### Your assignment
Your task is to print all of the data below exactly, with no pictures included.

### Input records
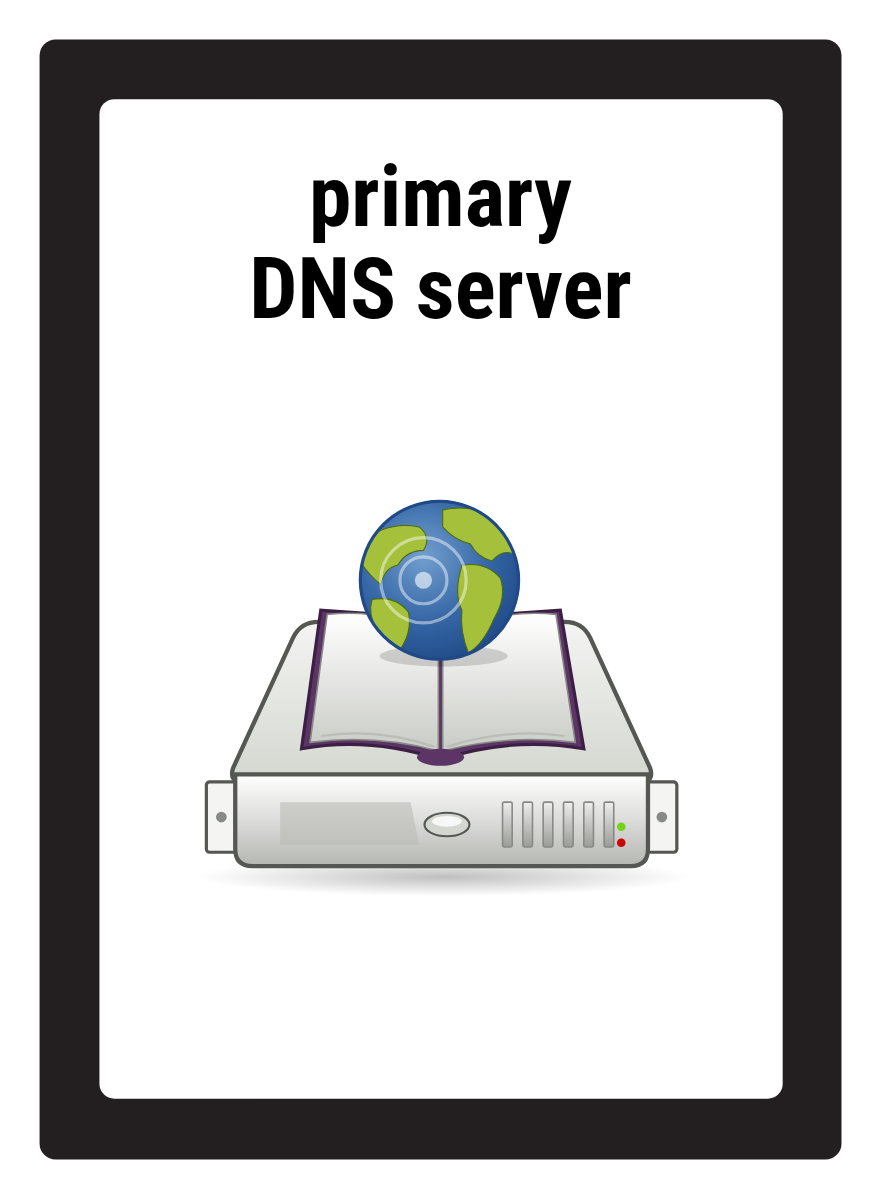
<!DOCTYPE html>
<html lang="en">
<head>
<meta charset="utf-8">
<title>primary DNS server</title>
<link rel="stylesheet" href="https://fonts.googleapis.com/css2?family=Roboto+Condensed:wght@700&display=swap">
<style>
  :root {
    --frame: #231f20;
    --card: #ffffff;
    --ink: #000000;
    --metal-edge: #555753;
    --metal-light: #f4f4f2;
    --metal-mid: #d3d7cf;
    --metal-dark: #888a85;
    --cover: #5c3566;
    --ocean: #3465a4;
    --ocean-deep: #204a87;
    --land: #a5c13c;
    --led-on: #73d216;
    --led-alert: #cc0000;
  }
  html, body {
    margin: 0;
    padding: 0;
    width: 880px;
    height: 1200px;
    overflow: hidden;
    background: var(--card);
  }
  .card {
    display: block;
    width: 880px;
    height: 1200px;
  }
  .card-title {
    font-family: "Roboto Condensed", "Arial Narrow", sans-serif;
    font-weight: 700;
    font-size: 80px;
    fill: var(--ink);
    text-anchor: middle;
  }
</style>
</head>
<body>
<svg class="card" viewBox="0 0 823 1125" preserveAspectRatio="none" role="img" aria-label="Card: primary DNS server">
  <defs>
    <linearGradient id="lid-shade" x1="0" y1="0" x2="0" y2="1">
      <stop offset="0" stop-color="var(--metal-light)"/>
      <stop offset="1" stop-color="var(--metal-mid)"/>
    </linearGradient>
    <linearGradient id="front-shade" x1="0" y1="0" x2="0" y2="1">
      <stop offset="0" stop-color="#ffffff"/>
      <stop offset="0.5" stop-color="#dcdcda"/>
      <stop offset="1" stop-color="#b5b7b2"/>
    </linearGradient>
    <linearGradient id="page-shade" x1="0" y1="0" x2="0" y2="1">
      <stop offset="0" stop-color="#ffffff"/>
      <stop offset="1" stop-color="#c9cbc5"/>
    </linearGradient>
    <linearGradient id="vent-shade" x1="0" y1="0" x2="0" y2="1">
      <stop offset="0" stop-color="#eeeeec"/>
      <stop offset="1" stop-color="#9a9c97"/>
    </linearGradient>
    <radialGradient id="globe-shade" cx="0.4" cy="0.35" r="0.7">
      <stop offset="0" stop-color="#729fcf"/>
      <stop offset="0.6" stop-color="var(--ocean)"/>
      <stop offset="1" stop-color="var(--ocean-deep)"/>
    </radialGradient>
    <radialGradient id="floor-shadow" cx="0.5" cy="0.5" r="0.5">
      <stop offset="0" stop-color="#000" stop-opacity="0.25"/>
      <stop offset="1" stop-color="#000" stop-opacity="0"/>
    </radialGradient>
    <clipPath id="globe-clip"><circle cx="411" cy="544" r="74"/></clipPath>
    <rect id="vent-slot" width="9" height="42" rx="1.5" fill="url(#vent-shade)" stroke="var(--metal-dark)" stroke-width="1.5"/>
    <g id="rack-ear">
      <rect width="28" height="66" rx="3" fill="var(--metal-light)" stroke="var(--metal-edge)" stroke-width="3"/>
      <circle cx="14" cy="33" r="5" fill="var(--metal-dark)"/>
    </g>
  </defs>

  <rect class="frame" x="37" y="37" width="750" height="1050" rx="15" fill="var(--frame)"/>
  <rect class="panel" x="93" y="93" width="639" height="937" rx="14" fill="var(--card)"/>

  <text class="card-title" x="412" y="212">primary</text>
  <text class="card-title" x="412" y="298">DNS server</text>

  <g class="server-icon">
    <ellipse cx="415" cy="822" rx="230" ry="18" fill="url(#floor-shadow)"/>
    <use href="#rack-ear" x="193" y="733"/>
    <use href="#rack-ear" x="605" y="733"/>

    <path class="server-lid" d="M298 583 H528 Q545 583 552 598 L608 720 Q612 732 600 734 H226 Q214 732 218 720 L274 598 Q281 583 298 583 Z"
          fill="url(#lid-shade)" stroke="var(--metal-edge)" stroke-width="4"/>
    <path class="server-front" d="M220 726 H606 V796 Q606 812 590 812 H236 Q220 812 220 796 Z"
          fill="url(#front-shade)" stroke="var(--metal-edge)" stroke-width="4"/>
    <path class="drive-bay" d="M262 752 H384 L392 792 H262 Z" fill="#babdb6" opacity="0.6"/>
    <ellipse class="power-button" cx="418" cy="773" rx="21" ry="11" fill="#d3d7cf" stroke="var(--metal-edge)" stroke-width="2"/>
    <ellipse cx="418" cy="770" rx="14" ry="5" fill="#ffffff" opacity="0.8"/>
    <g class="vents">
      <use href="#vent-slot" x="470" y="752"/>
      <use href="#vent-slot" x="489" y="752"/>
      <use href="#vent-slot" x="508" y="752"/>
      <use href="#vent-slot" x="527" y="752"/>
      <use href="#vent-slot" x="546" y="752"/>
      <use href="#vent-slot" x="565" y="752"/>
    </g>
    <circle class="led-status" cx="581" cy="775" r="4" fill="var(--led-on)"/>
    <circle class="led-alert" cx="581" cy="790" r="4" fill="var(--led-alert)"/>

    <g class="open-book">
      <path d="M282 702 L300 572 L412 580 L524 572 L546 702 Q480 690 412 712 Q344 690 282 702 Z"
            fill="var(--cover)" stroke="#3b1f44" stroke-width="3"/>
      <path d="M290 696 L306 576 Q360 570 410 596 L410 704 Q350 688 290 696 Z" fill="url(#page-shade)" stroke="#888a85" stroke-width="1.5"/>
      <path d="M538 696 L520 576 Q466 570 414 596 L414 704 Q476 688 538 696 Z" fill="url(#page-shade)" stroke="#888a85" stroke-width="1.5"/>
      <path d="M300 690 Q352 682 406 700 M528 690 Q476 682 418 700" fill="none" stroke="#babdb6" stroke-width="2"/>
      <ellipse cx="412" cy="710" rx="22" ry="8" fill="var(--cover)"/>
    </g>

    <g class="globe">
      <ellipse cx="415" cy="615" rx="60" ry="10" fill="#000" opacity="0.15"/>
      <circle cx="411" cy="544" r="74" fill="url(#globe-shade)"/>
      <g clip-path="url(#globe-clip)" fill="var(--land)" stroke="#4e6a10" stroke-width="1">
        <path d="M338 510 Q360 488 392 494 Q404 504 396 516 Q380 516 372 530 Q360 532 356 548 Q346 540 338 528 Z"/>
        <path d="M414 478 Q440 472 470 486 Q486 500 482 520 Q470 514 460 526 Q446 522 440 510 Q424 506 414 494 Z"/>
        <path d="M432 530 Q454 526 468 542 Q474 560 462 580 Q452 604 438 612 Q430 592 432 572 Q424 556 432 530 Z"/>
        <path d="M348 562 Q370 558 382 574 Q386 594 372 612 Q358 606 352 590 Q344 576 348 562 Z"/>
        <path d="M472 592 Q486 588 488 600 Q480 610 470 604 Z"/>
      </g>
      <g class="signal-rings" fill="none" stroke="#ffffff" opacity="0.45" stroke-width="3">
        <circle cx="396" cy="544" r="22"/>
        <circle cx="396" cy="544" r="40"/>
      </g>
      <circle cx="396" cy="544" r="8" fill="#ffffff" opacity="0.6"/>
      <circle cx="411" cy="544" r="74" fill="none" stroke="var(--ocean-deep)" stroke-width="3"/>
    </g>
  </g>
</svg>
</body>
</html>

### Output below
<!DOCTYPE html>
<html lang="en">
<head>
<meta charset="utf-8">
<title>primary DNS server</title>
<link rel="stylesheet" href="https://fonts.googleapis.com/css2?family=Roboto+Condensed:wght@700&display=swap">
<style>
  :root {
    --frame: #231f20;
    --card: #ffffff;
    --ink: #000000;
    --metal-edge: #555753;
    --metal-light: #f4f4f2;
    --metal-mid: #d3d7cf;
    --metal-dark: #888a85;
    --cover: #5c3566;
    --ocean: #3465a4;
    --ocean-deep: #204a87;
    --land: #a5c13c;
    --led-on: #73d216;
    --led-alert: #cc0000;
  }
  html, body {
    margin: 0;
    padding: 0;
    width: 880px;
    height: 1200px;
    overflow: hidden;
    background: var(--card);
  }
  .card {
    display: block;
    width: 880px;
    height: 1200px;
  }
  .card-title {
    font-family: "Roboto Condensed", "Arial Narrow", sans-serif;
    font-weight: 700;
    font-size: 80px;
    fill: var(--ink);
    text-anchor: middle;
  }
</style>
</head>
<body>
<svg class="card" viewBox="0 0 823 1125" preserveAspectRatio="none" role="img" aria-label="Card: primary DNS server">
  <defs>
    <linearGradient id="lid-shade" x1="0" y1="0" x2="0" y2="1">
      <stop offset="0" stop-color="var(--metal-light)"/>
      <stop offset="1" stop-color="var(--metal-mid)"/>
    </linearGradient>
    <linearGradient id="front-shade" x1="0" y1="0" x2="0" y2="1">
      <stop offset="0" stop-color="#ffffff"/>
      <stop offset="0.5" stop-color="#dcdcda"/>
      <stop offset="1" stop-color="#b5b7b2"/>
    </linearGradient>
    <linearGradient id="page-shade" x1="0" y1="0" x2="0" y2="1">
      <stop offset="0" stop-color="#ffffff"/>
      <stop offset="1" stop-color="#c9cbc5"/>
    </linearGradient>
    <linearGradient id="vent-shade" x1="0" y1="0" x2="0" y2="1">
      <stop offset="0" stop-color="#eeeeec"/>
      <stop offset="1" stop-color="#9a9c97"/>
    </linearGradient>
    <radialGradient id="globe-shade" cx="0.4" cy="0.35" r="0.7">
      <stop offset="0" stop-color="#729fcf"/>
      <stop offset="0.6" stop-color="var(--ocean)"/>
      <stop offset="1" stop-color="var(--ocean-deep)"/>
    </radialGradient>
    <radialGradient id="floor-shadow" cx="0.5" cy="0.5" r="0.5">
      <stop offset="0" stop-color="#000" stop-opacity="0.25"/>
      <stop offset="1" stop-color="#000" stop-opacity="0"/>
    </radialGradient>
    <clipPath id="globe-clip"><circle cx="411" cy="544" r="74"/></clipPath>
    <rect id="vent-slot" width="9" height="42" rx="1.5" fill="url(#vent-shade)" stroke="var(--metal-dark)" stroke-width="1.5"/>
    <g id="rack-ear">
      <rect width="28" height="66" rx="3" fill="var(--metal-light)" stroke="var(--metal-edge)" stroke-width="3"/>
      <circle cx="14" cy="33" r="5" fill="var(--metal-dark)"/>
    </g>
  </defs>

  <rect class="frame" x="37" y="37" width="750" height="1050" rx="15" fill="var(--frame)"/>
  <rect class="panel" x="93" y="93" width="639" height="937" rx="14" fill="var(--card)"/>

  <text class="card-title" x="412" y="212">primary</text>
  <text class="card-title" x="412" y="298">DNS server</text>

  <g class="server-icon">
    <ellipse cx="415" cy="822" rx="230" ry="18" fill="url(#floor-shadow)"/>
    <use href="#rack-ear" x="193" y="733"/>
    <use href="#rack-ear" x="605" y="733"/>

    <path class="server-lid" d="M298 583 H528 Q545 583 552 598 L608 720 Q612 732 600 734 H226 Q214 732 218 720 L274 598 Q281 583 298 583 Z"
          fill="url(#lid-shade)" stroke="var(--metal-edge)" stroke-width="4"/>
    <path class="server-front" d="M220 726 H606 V796 Q606 812 590 812 H236 Q220 812 220 796 Z"
          fill="url(#front-shade)" stroke="var(--metal-edge)" stroke-width="4"/>
    <path class="drive-bay" d="M262 752 H384 L392 792 H262 Z" fill="#babdb6" opacity="0.6"/>
    <ellipse class="power-button" cx="418" cy="773" rx="21" ry="11" fill="#d3d7cf" stroke="var(--metal-edge)" stroke-width="2"/>
    <ellipse cx="418" cy="770" rx="14" ry="5" fill="#ffffff" opacity="0.8"/>
    <g class="vents">
      <use href="#vent-slot" x="470" y="752"/>
      <use href="#vent-slot" x="489" y="752"/>
      <use href="#vent-slot" x="508" y="752"/>
      <use href="#vent-slot" x="527" y="752"/>
      <use href="#vent-slot" x="546" y="752"/>
      <use href="#vent-slot" x="565" y="752"/>
    </g>
    <circle class="led-status" cx="581" cy="775" r="4" fill="var(--led-on)"/>
    <circle class="led-alert" cx="581" cy="790" r="4" fill="var(--led-alert)"/>

    <g class="open-book">
      <path d="M282 702 L300 572 L412 580 L524 572 L546 702 Q480 690 412 712 Q344 690 282 702 Z"
            fill="var(--cover)" stroke="#3b1f44" stroke-width="3"/>
      <path d="M290 696 L306 576 Q360 570 410 596 L410 704 Q350 688 290 696 Z" fill="url(#page-shade)" stroke="#888a85" stroke-width="1.5"/>
      <path d="M538 696 L520 576 Q466 570 414 596 L414 704 Q476 688 538 696 Z" fill="url(#page-shade)" stroke="#888a85" stroke-width="1.5"/>
      <path d="M300 690 Q352 682 406 700 M528 690 Q476 682 418 700" fill="none" stroke="#babdb6" stroke-width="2"/>
      <ellipse cx="412" cy="710" rx="22" ry="8" fill="var(--cover)"/>
    </g>

    <g class="globe">
      <ellipse cx="415" cy="615" rx="60" ry="10" fill="#000" opacity="0.15"/>
      <circle cx="411" cy="544" r="74" fill="url(#globe-shade)"/>
      <g clip-path="url(#globe-clip)" fill="var(--land)" stroke="#4e6a10" stroke-width="1">
        <path d="M338 510 Q360 488 392 494 Q404 504 396 516 Q380 516 372 530 Q360 532 356 548 Q346 540 338 528 Z"/>
        <path d="M414 478 Q440 472 470 486 Q486 500 482 520 Q470 514 460 526 Q446 522 440 510 Q424 506 414 494 Z"/>
        <path d="M432 530 Q454 526 468 542 Q474 560 462 580 Q452 604 438 612 Q430 592 432 572 Q424 556 432 530 Z"/>
        <path d="M348 562 Q370 558 382 574 Q386 594 372 612 Q358 606 352 590 Q344 576 348 562 Z"/>
        <path d="M472 592 Q486 588 488 600 Q480 610 470 604 Z"/>
      </g>
      <g class="signal-rings" fill="none" stroke="#ffffff" opacity="0.45" stroke-width="3">
        <circle cx="396" cy="544" r="22"/>
        <circle cx="396" cy="544" r="40"/>
      </g>
      <circle cx="396" cy="544" r="8" fill="#ffffff" opacity="0.6"/>
      <circle cx="411" cy="544" r="74" fill="none" stroke="var(--ocean-deep)" stroke-width="3"/>
    </g>
  </g>
</svg>
</body>
</html>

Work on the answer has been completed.